First you have to ignore the 1977 Russian flu which did create a pandemic and is attributed to a research mishap.

Then you have to argue that the other documented research related outbreaks were not pandemic so don't count.

For sure for instance Brucellosis is not going to result in a pandemic - it's very rarely human to human transmissible - but what does it tell you about biosafety?

Imagine instead that a P2 or P3 lab was handling a virus with just the right set of characteristics - hardly seen up to then:

- infectious before displaying symptoms (not like SARS1)
- good proportion of asymptomatics
- extremely transmissible (airborne)

Basically SARS-CoV-2.

Then not only the risk of a research related accident increases (like SARS1), BUT the risk of a pandemic given a community outbreaks increases too (beyond SARS1) - and that is key:

The risk of pandemic increases in a compounded way ('risk accident' x 'risk pandemic / accident')

That some scientists can pretend otherwise, and stick to their false generalisation based on previous pathogens, show that they are either incompetent or trying to pull some wool over our eyes.
To make things worse the pathogen generalisation fallacy crosses with the temporal one as it is only in the last few years that research in Wuhan has focussed on the actively prodding the role of the FCS in making some BatCoV more targeted for humans.

2.c/ Geographical fallacy:

That one is subtle but so common!

Basically it is likely true that for China as a whole the risk of zoonosis outbreak is higher than the risk of research-mediated outbreak.

But that is NOT true when an outbreak starts in Wuhan of all places.
There you need to look at risk factors that may explain the outbreak.

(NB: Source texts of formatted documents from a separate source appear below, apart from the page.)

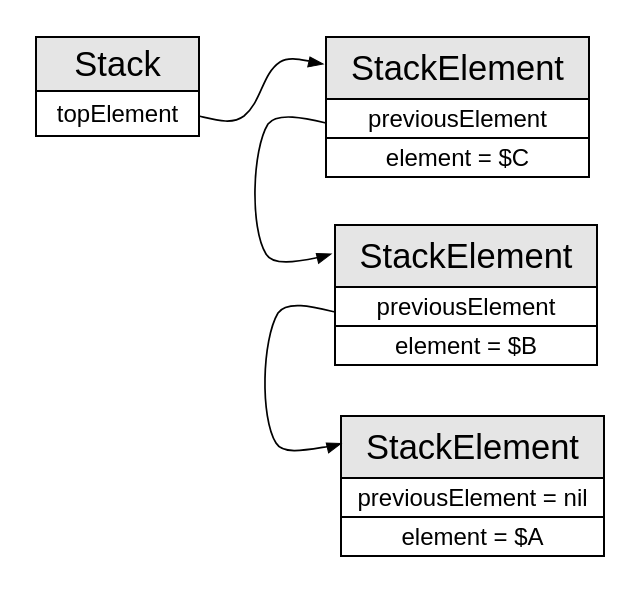
<!DOCTYPE html>
<html lang="en">
<head>
<meta charset="utf-8">
<title>Stack linked structure</title>
<style>
  :root {
    --paper: #ffffff;
    --ink: #000000;
    --header: #e5e5e5;
    --line: 2px;
  }
  * { box-sizing: border-box; margin: 0; }
  body { background: var(--paper); overflow: hidden; }
  .diagram {
    position: relative;
    width: 640px;
    height: 592px;
    overflow: hidden;
    background: var(--paper);
    color: var(--ink);
    font-family: "Liberation Sans", Arial, sans-serif;
  }
  .node {
    position: absolute;
    display: grid;
    grid-template-rows: 60px 37px 37px;
    gap: var(--line);
    padding: var(--line);
    width: 265px;
    background: var(--ink);
  }
  .node > * {
    display: flex;
    align-items: center;
    justify-content: center;
    background: var(--paper);
    font-size: 24px;
    font-weight: 400;
    line-height: 1;
    white-space: nowrap;
  }
  .node > h2 { background: var(--header); font-size: 34.5px; }
  .stack { left: 35px; top: 36px; width: 165px; grid-template-rows: 52px 43px; }
  .element-c { left: 325px; top: 36px; }
  .element-b { left: 334px; top: 224px; width: 264px; }
  .element-a { left: 340px; top: 415px; }
  .connectors { position: absolute; inset: 0; }
  .connectors path { fill: none; stroke: var(--ink); stroke-width: 1.7; }
  .connectors polygon { fill: var(--ink); stroke: var(--ink); stroke-width: 1; }
</style>
</head>
<body>
<main class="diagram">
  <section class="node stack">
    <h2>Stack</h2>
    <p>topElement</p>
  </section>
  <section class="node element-c">
    <h2>StackElement</h2>
    <p>previousElement</p>
    <p>element = $C</p>
  </section>
  <section class="node element-b">
    <h2>StackElement</h2>
    <p>previousElement</p>
    <p>element = $B</p>
  </section>
  <section class="node element-a">
    <h2>StackElement</h2>
    <p>previousElement = nil</p>
    <p>element = $A</p>
  </section>
  <svg class="connectors" width="640" height="592" viewBox="0 0 640 592" aria-hidden="true">
    <defs>
      <polygon id="arrowhead" points="0,0 -13.5,-6 -15,4"/>
    </defs>
    <path d="M199 116C216 120 232 125 244 116C262 101 262 74 280 62C288 57 298 59 309 61"/>
    <use href="#arrowhead" transform="translate(323 64) rotate(4)"/>
    <path d="M326 123C305 118 277 112 268 124C252 150 250 228 266 254C273 266 296 262 318 257.5"/>
    <use href="#arrowhead" transform="translate(331 254) rotate(-22)"/>
    <path d="M335 312C314 307 287 300 278 313C262 340 260 417 276 443C283 455 306 450 328 446.5"/>
    <use href="#arrowhead" transform="translate(341 443.5) rotate(-22)"/>
  </svg>
</main>
</body>
</html>
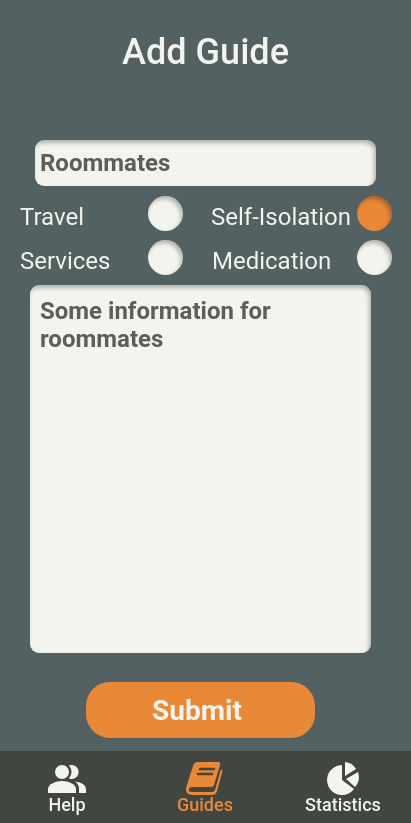
<!DOCTYPE html>
<html lang="en">
<head>
<meta charset="utf-8">
<title>Add Guide</title>
<style>
:root {
  --slate: #546162;
  --paper: #f3f4ed;
  --orange: #e98938;
  --ink: #5f5c5a;
  --bar: #424641;
  --inset: inset -2px 3px 4px rgba(0, 0, 0, .27);
}
* { box-sizing: border-box; margin: 0; }
html, body { width: 411px; height: 823px; overflow: hidden; }
body { background: var(--slate); color: var(--paper); font-family: Roboto, sans-serif; }
a { color: inherit; text-decoration: none; }
.screen { width: 411px; height: 823px; display: flex; flex-direction: column; overflow: hidden; }
h1 { height: 140px; padding-top: 31px; font-size: 36px; font-weight: 500; line-height: 42px; text-align: center; }
.field { background: var(--paper); color: var(--ink); box-shadow: var(--inset); font-size: 24px; font-weight: 700; line-height: 28px; }
.guide-title { width: 341px; height: 46px; margin-left: 35px; padding: 9px 5px; border-radius: 9px; }
.guide-text { width: 341px; height: 368px; margin: 10px 0 0 30px; padding: 12px 10px; border-radius: 9px; }
.categories { display: grid; grid-template-columns: 163px 181px; column-gap: 28px; row-gap: 9px; margin-top: 10px; padding-left: 20px; list-style: none; }
.categories li { height: 35px; display: flex; justify-content: space-between; font-size: 24px; line-height: 28px; white-space: nowrap; }
.categories span { padding-top: 7px; }
.categories .indent { padding-left: 1px; }
.dot { flex: none; width: 35px; height: 35px; border-radius: 50%; background: var(--paper); box-shadow: var(--inset); }
.dot.chosen { background: var(--orange); }
.submit { width: 229px; height: 56px; margin: 29px 0 0 86px; padding: 12px 0 0 -4px; padding-top: 12px; padding-right: 7px; border-radius: 24px; background: var(--orange); font-size: 28px; font-weight: 700; line-height: 33px; text-align: center; }
.tabs { height: 72px; margin-top: 13px; background: var(--bar); display: grid; grid-template-columns: repeat(3, 138px); margin-left: -2px; width: 414px; padding-top: 10px; }
.tabs a { display: flex; flex-direction: column; align-items: center; font-size: 18px; font-weight: 500; line-height: 21px; }
.tabs svg { width: 40px; height: 34px; margin-bottom: -1px; fill: currentColor; }
.tabs .current { color: var(--orange); }
</style>
</head>
<body>
<main class="screen">
  <h1>Add Guide</h1>
  <div class="field guide-title">Roommates</div>
  <ul class="categories">
    <li><span>Travel</span><i class="dot"></i></li>
    <li><span>Self-Isolation</span><i class="dot chosen"></i></li>
    <li><span>Services</span><i class="dot"></i></li>
    <li><span class="indent">Medication</span><i class="dot"></i></li>
  </ul>
  <div class="field guide-text">Some information for roommates</div>
  <a class="submit" href="#">Submit</a>
  <nav class="tabs">
    <a href="#">
      <svg viewBox="0 0 40 34" aria-hidden="true">
        <circle cx="15" cy="11" r="7"/>
        <path d="M1 32V28C1 23 9 20 15 20S29 23 29 28V32Z"/>
        <path d="M22 4.5A7 7 0 1 1 22 17.500Q27 11 22 4.500Z"/>
        <path d="M28 20.500Q39 22 39 28V32H32V28Q32 23 28 20.500Z"/>
      </svg>
      Help
    </a>
    <a class="current" href="#">
      <svg viewBox="0 0 40 34" aria-hidden="true">
        <path d="M13 1H33Q36 1 35 4L29 24Q28 26 26 26H7Q4 26 4 29Q4 31 7 31H27Q29 31 30 29L36 8Q38 9 37 12L32 30Q31 34 27 34H7Q0 33 1 27L8 5Q9 1 13 1Z"/>
        <path d="M15 8H29M13 13H27" fill="none" stroke="#424641" stroke-width="2.400" stroke-linecap="round"/>
      </svg>
      Guides
    </a>
    <a href="#">
      <svg viewBox="0 0 40 34" aria-hidden="true">
        <path d="M19 4V19L31 28A15 15 0 1 1 19 4Z"/>
        <path d="M22 1A14 14 0 0 1 33 8L22 15Z"/>
        <path d="M35 11A15 15 0 0 1 32 26L23 18Z"/>
      </svg>
      Statistics
    </a>
  </nav>
</main>
</body>
</html>
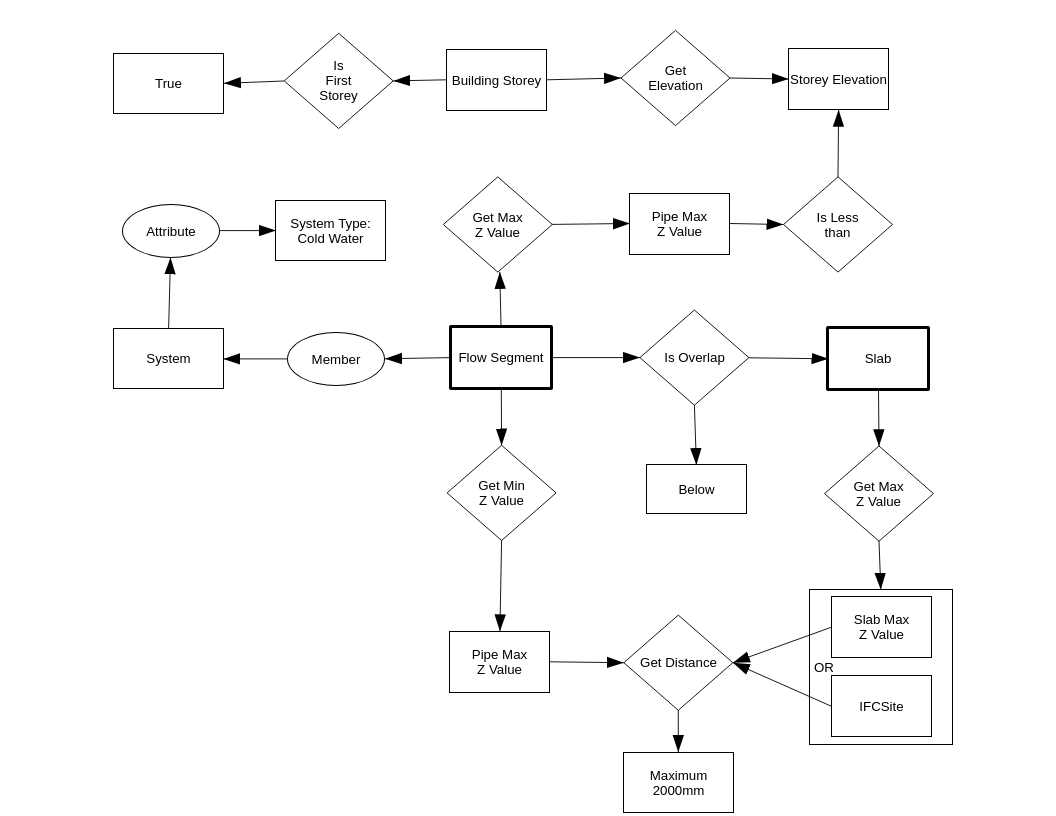
<!DOCTYPE html>
<html lang="en">
<head>
<meta charset="utf-8">
<title>Flow segment and slab rule diagram</title>
<style>
:root { --ink: #000; --paper: #fff; }
* { box-sizing: border-box; }
html, body { margin: 0; background: var(--paper); }
.diagram {
  position: relative; width: 1056px; height: 816px; overflow: hidden;
  background: var(--paper); color: var(--ink);
  font: 13.3px/15px "Liberation Sans", Arial, sans-serif;
}
.links { position: absolute; left: 0; top: 0; }
.links line { stroke: var(--ink); stroke-width: 0.9; marker-end: url(#arrow); }
.links .decisions { fill: var(--paper); stroke: var(--ink); stroke-width: 0.9; }
.node {
  position: absolute; display: flex; align-items: center; justify-content: center;
  text-align: center; white-space: nowrap;
}
.entity, .attribute, .group { border: 1px solid var(--ink); }
.entity { width: 101px; height: 62px; }
.wide { width: 111px; height: 61px; }
.low { height: 50px; }
.key { width: 104px; height: 65px; border-width: 3px; border-radius: 2px; }
.attribute { width: 98px; height: 54px; border-radius: 50%; }
.decision { width: 109px; height: 95px; }
.group { position: absolute; left: 809px; top: 589px; width: 144px; height: 156px; }
</style>
</head>
<body>
<main class="diagram">
  <div class="group"></div>

  <svg class="links" width="1056" height="816" viewBox="0 0 1056 816" aria-hidden="true">
    <defs>
      <marker id="arrow" markerUnits="userSpaceOnUse" markerWidth="17" markerHeight="12" refX="17" refY="6" orient="auto">
        <polygon points="0,0.3 17,6 0,11.7"/>
      </marker>
      <polygon id="diamond" points="0,-47.6 54.5,0 0,47.6 -54.5,0"/>
    </defs>
    <g class="decisions">
      <use href="#diamond" x="338.7" y="80.9"/>
      <use href="#diamond" x="675.5" y="78"/>
      <use href="#diamond" x="497.8" y="224.5"/>
      <use href="#diamond" x="838" y="224.5"/>
      <use href="#diamond" x="694.4" y="357.6"/>
      <use href="#diamond" x="501.6" y="492.9"/>
      <use href="#diamond" x="879" y="493.6"/>
      <use href="#diamond" x="678.3" y="662.7"/>
    </g>
    <g>
      <line x1="284" y1="81" x2="224" y2="83.3"/>
      <line x1="447" y1="79.8" x2="393.3" y2="80.9"/>
      <line x1="547" y1="79.8" x2="621" y2="78"/>
      <line x1="730" y1="78" x2="788.7" y2="79"/>
      <line x1="838" y1="177" x2="838.6" y2="109.7"/>
      <line x1="219" y1="230.6" x2="276" y2="230.6"/>
      <line x1="168.6" y1="329" x2="170.5" y2="257.4"/>
      <line x1="288" y1="358.9" x2="223.4" y2="358.9"/>
      <line x1="450" y1="357.6" x2="385" y2="358.8"/>
      <line x1="501" y1="326" x2="499.8" y2="272"/>
      <line x1="552" y1="224.4" x2="630" y2="223.5"/>
      <line x1="730" y1="223.5" x2="783.5" y2="224.5"/>
      <line x1="553" y1="357.6" x2="640" y2="357.6"/>
      <line x1="749" y1="357.8" x2="828.5" y2="358.8"/>
      <line x1="694.4" y1="405" x2="696.4" y2="465"/>
      <line x1="501.3" y1="389" x2="501.6" y2="445.5"/>
      <line x1="878.5" y1="390" x2="879" y2="446.2"/>
      <line x1="501.6" y1="540.5" x2="499.9" y2="631.3"/>
      <line x1="879" y1="541" x2="880.8" y2="589.8"/>
      <line x1="550" y1="661.8" x2="623.8" y2="662.7"/>
      <line x1="678.3" y1="710" x2="678.3" y2="752"/>
      <line x1="831.5" y1="627.2" x2="733" y2="662.7"/>
      <line x1="831.5" y1="706.3" x2="733" y2="662.7"/>
    </g>
  </svg>

  <div class="node entity wide" style="left:113px;top:53px">True</div>
  <div class="node decision" style="left:284px;top:33px">Is<br>First<br>Storey</div>
  <div class="node entity" style="left:446px;top:49px">Building Storey</div>
  <div class="node decision" style="left:621px;top:30px">Get<br>Elevation</div>
  <div class="node entity" style="left:788px;top:48px">Storey Elevation</div>

  <div class="node attribute" style="left:122px;top:204px">Attribute</div>
  <div class="node entity wide" style="left:275px;top:200px">System Type:<br>Cold Water</div>
  <div class="node decision" style="left:443px;top:177px">Get Max<br>Z Value</div>
  <div class="node entity" style="left:629px;top:193px">Pipe Max<br>Z Value</div>
  <div class="node decision" style="left:783px;top:177px">Is Less<br>than</div>

  <div class="node entity wide" style="left:113px;top:328px">System</div>
  <div class="node attribute" style="left:287px;top:332px">Member</div>
  <div class="node entity key" style="left:449px;top:325px">Flow Segment</div>
  <div class="node decision" style="left:640px;top:310px">Is Overlap</div>
  <div class="node entity key" style="left:826px;top:326px">Slab</div>

  <div class="node decision" style="left:447px;top:445px">Get Min<br>Z Value</div>
  <div class="node entity low" style="left:646px;top:464px">Below</div>
  <div class="node decision" style="left:824px;top:446px">Get Max<br>Z Value</div>

  <div class="node entity" style="left:449px;top:631px">Pipe Max<br>Z Value</div>
  <div class="node decision" style="left:624px;top:615px">Get Distance</div>
  <div class="node entity" style="left:831px;top:596px">Slab Max<br>Z Value</div>
  <div class="node" style="left:813px;top:660px;width:22px;height:15px">OR</div>
  <div class="node entity" style="left:831px;top:675px">IFCSite</div>
  <div class="node entity wide" style="left:623px;top:752px">Maximum<br>2000mm</div>
</main>
</body>
</html>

First the local risk factors. With ~4 Wuhan sites working on these coronaviruses the research related accident is an essential factor in the city.

For comparison, a China that had the same relative intensity for the research risk factor would need to have close to 500 P3 sites..

working on BatCoVs, because with its (at least) 4 sites Wuhan has only 0.7% of China population.

Now imagine that: 500 lab sites working on BatCoVs: Is that negligible compared to a zoonotic jump?

Do you still think the research risk factor is secondary?

Then you need to look at non local risk factors affecting Wuhan.

There it is pretty clear that a zoonosis started silently in a part of China (or abroad) could trigger a first outbreak in Wuhan. Distance is no issue in a well connected world.

However the problem is not the distance but the exclusivity. There are 100+ Chinese cities with wet markets and transport hubs.

Let's say that the risk of a zoonotic BatCoV outbreak in China (and neighbouring countries) is maybe 1 every 10 years..

First, most will still lead to a relatively local outbreak, (as may have happened with the jump to human in Guangdong province with SARS1), not a distant one.

Then the remaining ones that lead to a distance outbreak will not target Wuhan specifically - it's one of many cities.

Suppose that 1/2 of the zoonotic outbreaks remain local, and that there are (only!) 15 cities in China connected like Wuhan to these zoonotic risk hotspots.

That results in 1 chance every 300 years of such a non-local zoonosis starting an outbreak in Wuhan (of all place).

Basically (10 * 2 * 15).

Hence the **local** risk factors favour a research related accident for an outbreak that first started in Wuhan, and the spillover risk from **distant** hotspots does not change that.

The only way that the distant zoonosis spillover factor can..

contribute more is if you have **largely exclusive** wildlife trade links with Wuhan.

For instance some farm somewhere in a BatCoV hotspot producing mostly for Wuhan and a few other cities.

Now this is still plausible and that should be the object of research.

But we cannot turn it into a given just to improve the odds of a zoonosis.

So based on logic and probabilities, and on what is known - not what is wished - the research-related accident IS simply the best hypothesis that explains an outbreak in Wuhan (of all places).